To make sure I was up-to-date, I asked friends what 'dyke places' I should (go to) . . . it seems that Toronto dykes tend to patronize Straight bars and restaurants; comfort, cost and quality seem to be more important than queerness....

For the rest, please jump to Don's website: Christ the Gay Martyr

5 comments:

Mark D. Snyder said...

The gay history in this post is quite a bit lacking, and the premise is itself full of shame.

If you don't want to cruise for sex in the woods or go to dive bars, don't - but do not make everyone who enjoys those things feel shameful about themselves.

The author of this post purpetrates the very shame he claims to detest.

Proper information and education around STDS/AIDS will not happen until people accept that we are sexual beings and there is nothing wrong or "sleazy" about it.

The reason I personally go to divey gay bars like the Eagle is not because of my shame it is because it is a safe fun place to go be with my community.

I don't know anyone who thinks that queer people should confine themselves to strictly those venues.

Frankly, there are barely any gay bars left due to all the starbucks and high priced condos that have taken over, which I'm sure the author of this post much prefers.

John Hosty-Grinnell said...

Mark, the more important message is that GLBT people are buying into the idea that there is something to be ashamed of inherently. Only our actions can be judged, not our being.

Jane Know said...

Actually, I was inclined to agree with this article after reading it in entirety. However, after reading mark d. snyder's comment, that has changed a little. I actually do like the divey gay bars, too, including the male ones. They are usually friendly places where I can go and not worry about being judged by anyone and just have a good time.
Oh, and not be hit on by straight men who think lesbians are hot.

John Hosty-Grinnell said...

Jane, I do see a need for the dive bars, and Mark mentioned the "Eagle" which was one of my favorites when we sued to go around in Boston.

I agree with Don in the sense that we have to make sure we are not buying into the idea that there is something wrong with us. That is one of my primary concerns with our community, making sure they live as equals first in their minds.

Jane Know said...

JHG-True. On the opposite side of not wanting gays to be ashamed, I also find it irritating when straight people go to gay bars *only* for the novelty of it. (ie-bachelorette parties going to a famous gay club here in chicago). it's like they're saying, "I would never come here on a normal night, but since it's a special occasion, let's go stare at the gays and drag queens." Maybe this doesn't bother other people. But it does bother me.
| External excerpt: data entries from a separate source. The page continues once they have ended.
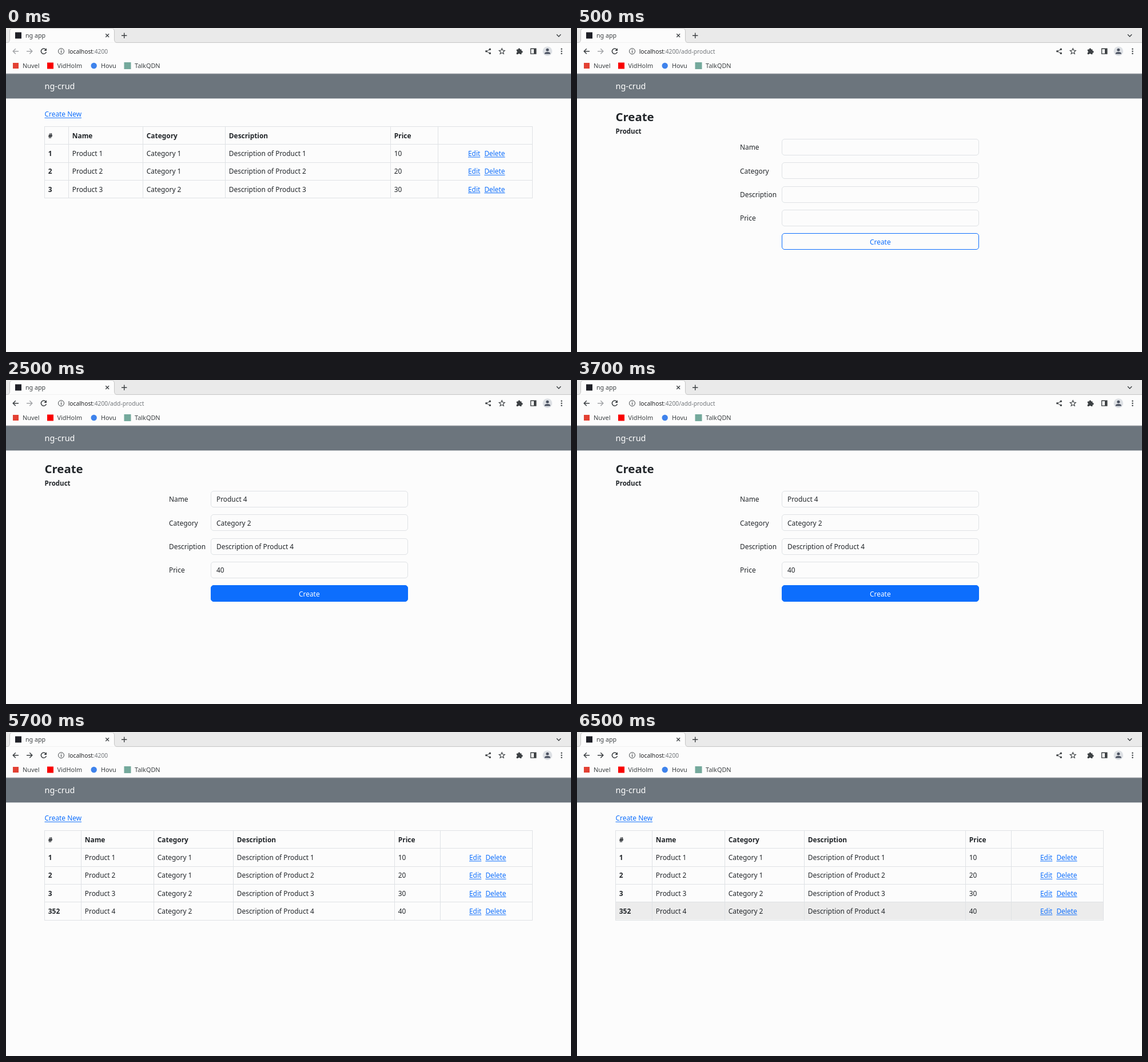
Recreate the animation shown at these times as an HTML page with a canvas. Size 988 by 567 pixels, loop 8 s.

```html
<!DOCTYPE html>
<html lang="en">
<head>
<meta charset="utf-8">
<title>ng app</title>
<style>
html, body { margin: 0; width: 100%; height: 100%; overflow: hidden; background: #fcfcfc; }
canvas { display: block; }
</style>
</head>
<body>
<canvas id="stage" width="988" height="567"></canvas>
<script>
const ctx = document.getElementById('stage').getContext('2d');
const LOOP = 8000;
const INK = '#212529', LINK = '#0d6efd', BORDER = '#dfe2e5';
const ICON = '#3c4043', FAINT = '#a3a5a8', PAGE = '#fcfcfc';
const BODY = 11.9;

function text(str, x, y, { size = BODY, weight = 400, color = INK, align = 'left' } = {}) {
  ctx.font = `${weight} ${size}px "Noto Sans", "Open Sans", sans-serif`;
  ctx.fillStyle = color;
  ctx.textAlign = align;
  ctx.fillText(str, x, y);
  return ctx.measureText(str).width;
}

function rect(x, y, w, h, color) {
  ctx.fillStyle = color;
  ctx.fillRect(x, y, w, h);
}

function disc(x, y, r, color) {
  ctx.fillStyle = color;
  ctx.beginPath();
  ctx.arc(x, y, r, 0, Math.PI * 2);
  ctx.fill();
}

function stroke(d, color = ICON, width = 1.4) {
  ctx.strokeStyle = color;
  ctx.lineWidth = width;
  ctx.stroke(new Path2D(d));
}

function fill(d, color = ICON) {
  ctx.fillStyle = color;
  ctx.fill(new Path2D(d));
}

function box(x, y, w, h, r, line, back) {
  ctx.beginPath();
  ctx.roundRect(x, y, w, h, r);
  if (back) {
    ctx.fillStyle = back;
    ctx.fill();
  }
  ctx.strokeStyle = line;
  ctx.lineWidth = 1;
  ctx.stroke();
}

function link(str, x, y) {
  const w = text(str, x, y, { color: LINK });
  rect(x, y + 1.6, w, 1, LINK);
  return w;
}

function drawTabs() {
  rect(0, 0, 988, 26, '#eaeaea');
  const tab = 'M0 25.5 H2 Q6.5 25.5 6.5 20 V6 Q6.5 .5 12 .5 H184 Q189.5 .5 189.5 6 V20 Q189.5 25.5 194 25.5 H988';
  fill(tab, PAGE);
  stroke(tab, '#c6c6c6', 1);
  rect(16, 7.5, 11, 11, '#1f2027');
  text('ng app', 34, 17, { size: 10.7, color: ICON });
  stroke('M174.3 10.2 l5.8 5.8 M180.1 10.2 l-5.8 5.8', ICON, 1.3);
  stroke('M202 13.2 h9.4 M206.7 8.5 v9.4');
  stroke('M963 11.3 l3.6 3.6 l3.6 -3.6');
}

function drawStar(cx, cy) {
  let d = '';
  for (let i = 0; i < 10; i++) {
    const r = i % 2 ? 2.4 : 5.3;
    const a = i * Math.PI / 5 - Math.PI / 2;
    d += `${i ? 'L' : 'M'}${cx + r * Math.cos(a)} ${cy + r * Math.sin(a)}`;
  }
  stroke(d + 'Z', ICON, 1.1);
}

function drawToolbar(path, canBack, canForward) {
  rect(0, 26, 988, 54, PAGE);
  stroke('M22 40.7 H12.5 M16.8 36.2 L12.3 40.7 L16.8 45.2', canBack ? ICON : FAINT, 1.5);
  stroke('M36 40.7 H45.5 M41.3 36.2 L45.8 40.7 L41.3 45.2', canForward ? ICON : FAINT, 1.5);
  stroke('M69.3 37.5 A4.6 4.6 0 1 0 70.4 42', ICON, 1.5);
  fill('M71 35.3 V40 H66.3 Z');

  stroke('M101.5 40.7 a5 5 0 1 1 -10 0 a5 5 0 1 1 10 0', ICON, 1);
  rect(95.9, 40, 1.2, 3.5, ICON);
  rect(95.9, 37.7, 1.2, 1.3, ICON);
  const w = text('localhost', 108.7, 44.5, { size: 10.25, color: '#202124' });
  text(path, 108.7 + w, 44.5, { size: 10.25, color: '#73777b' });

  stroke('M846.3 37.4 L839.8 40.8 L846.3 44.2', ICON, 1);
  disc(846.3, 37.3, 1.7, ICON);
  disc(839.8, 40.8, 1.7, ICON);
  disc(846.3, 44.3, 1.7, ICON);
  drawStar(867.2, 41);
  fill('M893 37.5 h2.7 a1.7 1.7 0 1 1 3.3 0 h2.5 v2.7 a1.7 1.7 0 1 1 0 3.3 v2.5 h-2.8 a1.6 1.6 0 0 0 -3.1 0 h-2.9 v-2.8 a1.6 1.6 0 0 0 0 -3.1 z');
  stroke('M917.6 36.3 h9.2 v8.8 h-9.2 z', ICON, 1.4);
  rect(923, 36, 4, 9, ICON);
  disc(946.8, 40.7, 8.3, '#dde0e4');
  disc(946.8, 38.3, 2.5, '#4a5160');
  fill('M941.8 45.5 v-1 q0 -2.6 5 -2.6 q5 0 5 2.6 v1 z', '#4a5160');
  for (const y of [36.8, 40.8, 44.8]) disc(971.5, y, 1.2, ICON);

  const mark = { size: 10.9, color: ICON };
  rect(12, 61, 10, 10, '#e34133');
  text('Nuvel', 29, 69.6, mark);
  rect(72, 60.5, 11, 11, '#f90000');
  text('VidHolm', 89.5, 69.6, mark);
  disc(153.7, 66, 5.2, '#3f83ec');
  text('Hovu', 166, 69.6, mark);
  rect(206.5, 60, 12, 12, '#74a99c');
  text('TalkQDN', 225, 69.6, mark);
}

function drawNavbar() {
  rect(0, 80, 988, 43.4, '#6c757d');
  rect(0, 79.5, 988, 1, '#a9adb1');
  text('ng-crud', 67.5, 107, { size: 14.4, color: '#fff' });
}

function drawTable(cols, ids, highlight) {
  const top = 172.5, rowH = 31.35;
  const lineY = i => Math.floor(top + i * rowH);
  const bottom = lineY(ids.length + 1);
  const bold = { weight: 700 };

  link('Create New', 67.5, 155.2);
  if (highlight) rect(67, lineY(ids.length), 854, rowH, '#ececec');
  for (let i = 0; i <= ids.length + 1; i++) rect(67, lineY(i), 854, 1, BORDER);
  for (const x of cols) rect(x, 172, 1, bottom - 171, BORDER);

  ['#', 'Name', 'Category', 'Description', 'Price']
    .forEach((head, c) => text(head, cols[c] + 6.8, 192.5, bold));

  ids.forEach((id, i) => {
    const n = i + 1, y = 192.5 + n * rowH;
    text(id, cols[0] + 6.8, y, bold);
    [`Product ${n}`, `Category ${n < 3 ? 1 : 2}`, `Description of Product ${n}`, `${n * 10}`]
      .forEach((cell, c) => text(cell, cols[c + 1] + 6.8, y));
    const x = (cols[5] + cols[6]) / 2 - 29.5;
    link('Edit', x, y);
    link('Delete', x + 28.4, y);
  });
}

function drawForm(values, active) {
  const pitch = 41.3, x = 358.5, w = 344, h = 28;
  const boxY = i => Math.round(194 + i * pitch) + 0.5;
  text('Create', 67.5, 162.5, { size: 20.4, weight: 600 });
  text('Product', 67.5, 185, { size: 11.5, weight: 700 });
  ['Name', 'Category', 'Description', 'Price'].forEach((label, i) => {
    const y = 213.4 + i * pitch;
    text(label, 285, y);
    box(x, boxY(i), w, h, 4.5, BORDER);
    text(values[i] || '', 368, y);
  });
  box(x, boxY(4), w, h, 4.5, LINK, active ? LINK : null);
  text('Create', 530.3, 213.4 + 4 * pitch, { color: active ? '#fff' : LINK, align: 'center' });
}

const NARROW = [67, 109, 239, 383, 672, 755, 920];
const WIDE = [67, 131, 258, 397, 679, 759, 920];
const ENTRY = ['Product 4', 'Category 2', 'Description of Product 4', '40'];

function render(t) {
  const adding = t >= 500 && t < 4500;
  const saved = t >= 4500;
  rect(0, 0, 988, 567, PAGE);
  drawTabs();
  drawToolbar(adding ? ':4200/add-product' : ':4200', t >= 500, saved);
  drawNavbar();
  if (adding) drawForm(t >= 2500 ? ENTRY : [], t >= 2500);
  else if (saved) drawTable(WIDE, ['1', '2', '3', '352'], t >= 6500);
  else drawTable(NARROW, ['1', '2', '3'], false);
}

const start = performance.now();
function tick() {
  render((performance.now() - start) % LOOP);
  requestAnimationFrame(tick);
}
tick();
</script>
</body>
</html>
```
Not to mention the fact that gay people can't even get married, yet they will come to a gay bar to brag about their own marriages.

Straight people who go because it's fun or they want to dance or they are with their friends is a different story.